Take the lines below between the one holding "380L202 372Q214 384" and the one holding "308H179L178 330L150 338L140", inclusive, and copy them exactly. Add nothing.

Pictures paired with source code:
◇ ◇ ◇ ◇ ◇ ◇ ◇

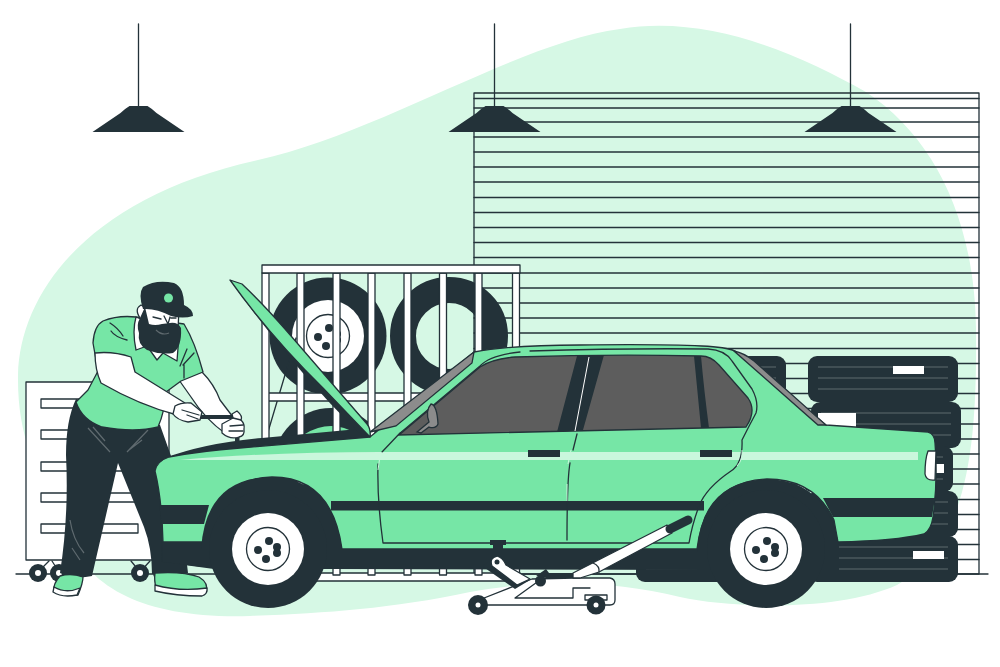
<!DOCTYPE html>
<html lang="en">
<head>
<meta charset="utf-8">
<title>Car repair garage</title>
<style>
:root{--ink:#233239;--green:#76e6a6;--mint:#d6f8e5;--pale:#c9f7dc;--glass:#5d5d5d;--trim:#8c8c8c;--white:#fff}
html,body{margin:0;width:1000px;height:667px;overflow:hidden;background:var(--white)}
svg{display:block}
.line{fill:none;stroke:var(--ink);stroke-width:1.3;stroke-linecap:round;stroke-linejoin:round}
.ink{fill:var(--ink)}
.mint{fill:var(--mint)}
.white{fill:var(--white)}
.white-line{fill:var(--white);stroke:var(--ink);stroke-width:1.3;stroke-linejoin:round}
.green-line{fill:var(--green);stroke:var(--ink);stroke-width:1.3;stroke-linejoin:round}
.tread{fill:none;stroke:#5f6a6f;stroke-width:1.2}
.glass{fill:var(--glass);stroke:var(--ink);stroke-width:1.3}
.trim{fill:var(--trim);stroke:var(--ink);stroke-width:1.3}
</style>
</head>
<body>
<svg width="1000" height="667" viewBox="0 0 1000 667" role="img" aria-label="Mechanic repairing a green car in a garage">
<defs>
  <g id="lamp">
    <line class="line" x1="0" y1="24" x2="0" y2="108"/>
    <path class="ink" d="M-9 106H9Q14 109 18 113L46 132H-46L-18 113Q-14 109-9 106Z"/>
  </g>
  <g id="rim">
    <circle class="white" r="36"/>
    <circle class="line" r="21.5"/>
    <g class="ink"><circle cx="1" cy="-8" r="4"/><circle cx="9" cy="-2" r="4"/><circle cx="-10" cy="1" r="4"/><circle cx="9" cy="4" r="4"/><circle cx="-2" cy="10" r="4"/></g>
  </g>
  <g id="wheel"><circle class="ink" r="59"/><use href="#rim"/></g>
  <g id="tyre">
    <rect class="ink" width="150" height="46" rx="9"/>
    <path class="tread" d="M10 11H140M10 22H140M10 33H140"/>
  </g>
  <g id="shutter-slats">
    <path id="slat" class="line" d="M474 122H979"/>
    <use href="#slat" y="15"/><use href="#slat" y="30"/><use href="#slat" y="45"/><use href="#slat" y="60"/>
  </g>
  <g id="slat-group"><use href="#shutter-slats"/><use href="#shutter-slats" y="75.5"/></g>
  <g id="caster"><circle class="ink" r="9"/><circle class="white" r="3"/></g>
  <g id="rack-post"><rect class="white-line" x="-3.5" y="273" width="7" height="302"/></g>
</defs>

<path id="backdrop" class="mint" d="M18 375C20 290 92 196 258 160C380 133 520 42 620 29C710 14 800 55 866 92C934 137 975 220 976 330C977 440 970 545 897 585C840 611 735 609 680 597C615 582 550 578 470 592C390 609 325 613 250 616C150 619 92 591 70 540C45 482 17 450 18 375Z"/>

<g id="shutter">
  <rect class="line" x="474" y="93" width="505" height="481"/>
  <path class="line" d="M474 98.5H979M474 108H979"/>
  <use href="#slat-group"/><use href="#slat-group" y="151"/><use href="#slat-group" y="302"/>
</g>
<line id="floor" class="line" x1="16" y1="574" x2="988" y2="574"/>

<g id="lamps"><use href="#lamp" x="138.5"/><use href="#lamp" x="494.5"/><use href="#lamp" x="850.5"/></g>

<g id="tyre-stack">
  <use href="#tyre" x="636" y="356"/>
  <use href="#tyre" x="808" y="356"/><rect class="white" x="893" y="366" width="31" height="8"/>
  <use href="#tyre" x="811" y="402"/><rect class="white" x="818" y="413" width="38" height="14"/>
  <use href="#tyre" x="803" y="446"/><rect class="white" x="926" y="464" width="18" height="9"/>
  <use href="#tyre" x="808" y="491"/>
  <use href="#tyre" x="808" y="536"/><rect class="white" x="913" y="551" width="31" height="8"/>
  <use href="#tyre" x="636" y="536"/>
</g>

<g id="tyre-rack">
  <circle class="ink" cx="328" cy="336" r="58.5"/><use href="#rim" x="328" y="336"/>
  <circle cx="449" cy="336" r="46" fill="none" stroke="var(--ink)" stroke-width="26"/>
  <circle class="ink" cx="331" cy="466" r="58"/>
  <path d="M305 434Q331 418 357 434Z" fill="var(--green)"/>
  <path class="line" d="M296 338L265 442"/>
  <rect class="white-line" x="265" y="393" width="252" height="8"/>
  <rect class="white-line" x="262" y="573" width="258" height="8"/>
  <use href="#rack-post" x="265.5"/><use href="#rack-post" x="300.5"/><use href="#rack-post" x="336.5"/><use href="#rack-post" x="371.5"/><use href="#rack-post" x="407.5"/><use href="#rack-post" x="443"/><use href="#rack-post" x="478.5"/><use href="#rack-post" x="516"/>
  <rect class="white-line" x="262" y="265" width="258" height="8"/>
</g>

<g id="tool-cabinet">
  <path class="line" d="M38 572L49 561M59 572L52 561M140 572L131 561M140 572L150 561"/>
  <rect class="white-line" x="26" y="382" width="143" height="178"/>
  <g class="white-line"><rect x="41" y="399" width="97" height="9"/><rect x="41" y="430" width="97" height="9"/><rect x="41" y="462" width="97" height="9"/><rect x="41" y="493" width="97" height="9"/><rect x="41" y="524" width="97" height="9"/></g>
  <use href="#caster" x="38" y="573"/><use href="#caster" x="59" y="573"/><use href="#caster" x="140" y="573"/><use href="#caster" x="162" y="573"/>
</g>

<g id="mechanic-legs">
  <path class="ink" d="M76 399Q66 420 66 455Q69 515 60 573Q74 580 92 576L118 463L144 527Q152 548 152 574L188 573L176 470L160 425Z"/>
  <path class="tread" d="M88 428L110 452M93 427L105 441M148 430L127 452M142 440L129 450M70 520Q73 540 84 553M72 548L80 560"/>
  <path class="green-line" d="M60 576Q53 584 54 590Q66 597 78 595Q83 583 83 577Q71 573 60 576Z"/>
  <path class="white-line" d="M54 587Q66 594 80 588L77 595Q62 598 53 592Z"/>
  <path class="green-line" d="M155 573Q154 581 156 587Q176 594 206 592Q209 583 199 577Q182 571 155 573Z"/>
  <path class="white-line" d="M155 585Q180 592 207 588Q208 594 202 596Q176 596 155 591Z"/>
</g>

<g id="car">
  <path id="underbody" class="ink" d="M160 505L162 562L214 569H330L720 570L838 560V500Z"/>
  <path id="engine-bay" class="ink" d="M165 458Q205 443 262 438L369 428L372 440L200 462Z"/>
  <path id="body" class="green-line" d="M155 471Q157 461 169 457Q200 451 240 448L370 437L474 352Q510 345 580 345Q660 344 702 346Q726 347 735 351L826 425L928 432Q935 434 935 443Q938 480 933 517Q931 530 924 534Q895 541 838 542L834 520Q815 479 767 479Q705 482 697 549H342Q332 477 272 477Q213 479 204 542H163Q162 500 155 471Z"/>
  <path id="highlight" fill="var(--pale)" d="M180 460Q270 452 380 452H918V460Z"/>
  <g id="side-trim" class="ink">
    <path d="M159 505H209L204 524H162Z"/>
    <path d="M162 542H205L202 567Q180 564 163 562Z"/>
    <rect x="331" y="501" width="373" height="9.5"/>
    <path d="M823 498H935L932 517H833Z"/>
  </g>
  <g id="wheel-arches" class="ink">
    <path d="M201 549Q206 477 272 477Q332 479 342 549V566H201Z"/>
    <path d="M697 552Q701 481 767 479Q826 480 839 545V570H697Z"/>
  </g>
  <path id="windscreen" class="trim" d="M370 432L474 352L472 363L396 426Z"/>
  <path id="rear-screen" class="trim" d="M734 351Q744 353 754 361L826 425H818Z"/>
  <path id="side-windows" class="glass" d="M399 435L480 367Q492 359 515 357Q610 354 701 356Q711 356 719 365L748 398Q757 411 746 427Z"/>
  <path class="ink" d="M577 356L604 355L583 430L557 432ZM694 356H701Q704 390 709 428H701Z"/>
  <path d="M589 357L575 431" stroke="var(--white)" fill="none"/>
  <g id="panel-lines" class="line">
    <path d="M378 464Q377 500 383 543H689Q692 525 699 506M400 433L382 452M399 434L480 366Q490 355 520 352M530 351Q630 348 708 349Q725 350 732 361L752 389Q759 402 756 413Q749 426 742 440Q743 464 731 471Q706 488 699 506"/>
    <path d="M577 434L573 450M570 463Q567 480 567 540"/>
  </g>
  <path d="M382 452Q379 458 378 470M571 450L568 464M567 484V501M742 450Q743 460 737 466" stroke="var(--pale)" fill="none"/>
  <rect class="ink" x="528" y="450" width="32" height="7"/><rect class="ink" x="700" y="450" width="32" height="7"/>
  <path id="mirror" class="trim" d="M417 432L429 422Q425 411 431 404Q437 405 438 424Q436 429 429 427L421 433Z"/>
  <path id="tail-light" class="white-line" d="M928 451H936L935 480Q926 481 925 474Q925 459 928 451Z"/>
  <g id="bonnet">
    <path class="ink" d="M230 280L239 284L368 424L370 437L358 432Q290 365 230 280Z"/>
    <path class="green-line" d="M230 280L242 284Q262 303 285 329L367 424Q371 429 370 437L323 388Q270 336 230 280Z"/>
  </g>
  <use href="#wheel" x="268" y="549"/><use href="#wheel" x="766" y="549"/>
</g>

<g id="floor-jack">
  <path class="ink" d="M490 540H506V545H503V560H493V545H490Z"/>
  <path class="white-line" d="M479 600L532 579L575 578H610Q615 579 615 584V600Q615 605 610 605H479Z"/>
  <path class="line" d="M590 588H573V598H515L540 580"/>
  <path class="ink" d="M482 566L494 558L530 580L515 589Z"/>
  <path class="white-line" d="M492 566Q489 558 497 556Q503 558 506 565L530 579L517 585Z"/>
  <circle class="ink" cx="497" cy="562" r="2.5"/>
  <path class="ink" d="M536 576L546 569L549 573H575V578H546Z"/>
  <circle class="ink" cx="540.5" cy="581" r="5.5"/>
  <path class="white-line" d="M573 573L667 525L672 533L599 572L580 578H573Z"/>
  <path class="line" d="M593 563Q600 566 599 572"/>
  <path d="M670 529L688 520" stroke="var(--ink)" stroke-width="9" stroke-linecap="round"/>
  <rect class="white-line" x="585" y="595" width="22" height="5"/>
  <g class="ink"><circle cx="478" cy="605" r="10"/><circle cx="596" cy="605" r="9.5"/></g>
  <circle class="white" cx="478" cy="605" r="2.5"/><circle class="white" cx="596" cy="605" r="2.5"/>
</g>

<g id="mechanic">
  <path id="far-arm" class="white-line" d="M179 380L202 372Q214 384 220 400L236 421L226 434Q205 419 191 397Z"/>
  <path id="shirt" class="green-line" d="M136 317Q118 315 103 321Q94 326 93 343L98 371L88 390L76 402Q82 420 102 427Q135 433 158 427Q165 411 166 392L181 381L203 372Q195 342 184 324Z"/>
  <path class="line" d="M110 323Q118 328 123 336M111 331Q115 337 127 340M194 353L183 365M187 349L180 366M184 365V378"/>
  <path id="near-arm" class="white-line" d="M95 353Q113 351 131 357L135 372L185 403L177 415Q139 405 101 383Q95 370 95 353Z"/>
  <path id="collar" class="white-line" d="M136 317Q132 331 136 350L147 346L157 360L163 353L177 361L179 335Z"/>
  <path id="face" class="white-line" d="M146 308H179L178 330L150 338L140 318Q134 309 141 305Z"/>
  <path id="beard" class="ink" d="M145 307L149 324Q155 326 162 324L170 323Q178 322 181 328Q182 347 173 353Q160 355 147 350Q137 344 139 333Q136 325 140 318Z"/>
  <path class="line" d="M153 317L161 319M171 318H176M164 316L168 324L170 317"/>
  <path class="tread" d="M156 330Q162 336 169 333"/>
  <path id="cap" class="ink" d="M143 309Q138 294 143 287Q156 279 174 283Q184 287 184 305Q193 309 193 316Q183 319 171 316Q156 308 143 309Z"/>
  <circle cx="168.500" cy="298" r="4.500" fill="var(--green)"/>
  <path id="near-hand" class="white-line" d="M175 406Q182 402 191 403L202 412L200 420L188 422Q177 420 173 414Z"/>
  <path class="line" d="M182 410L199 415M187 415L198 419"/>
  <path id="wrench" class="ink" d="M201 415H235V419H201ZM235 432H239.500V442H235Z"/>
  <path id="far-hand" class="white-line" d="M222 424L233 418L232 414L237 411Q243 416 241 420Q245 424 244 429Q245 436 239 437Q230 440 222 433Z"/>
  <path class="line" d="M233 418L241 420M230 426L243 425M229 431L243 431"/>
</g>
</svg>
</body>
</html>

◇ ◇ ◇ ◇ ◇ ◇ ◇

▶ _Reply to the exercise_
  <path id="far-arm" class="white-line" d="M179 380L202 372Q214 384 220 400L236 421L226 434Q205 419 191 397Z"/>
  <path id="shirt" class="green-line" d="M136 317Q118 315 103 321Q94 326 93 343L98 371L88 390L76 402Q82 420 102 427Q135 433 158 427Q165 411 166 392L181 381L203 372Q195 342 184 324Z"/>
  <path class="line" d="M110 323Q118 328 123 336M111 331Q115 337 127 340M194 353L183 365M187 349L180 366M184 365V378"/>
  <path id="near-arm" class="white-line" d="M95 353Q113 351 131 357L135 372L185 403L177 415Q139 405 101 383Q95 370 95 353Z"/>
  <path id="collar" class="white-line" d="M136 317Q132 331 136 350L147 346L157 360L163 353L177 361L179 335Z"/>
  <path id="face" class="white-line" d="M146 308H179L178 330L150 338L140 318Q134 309 141 305Z"/>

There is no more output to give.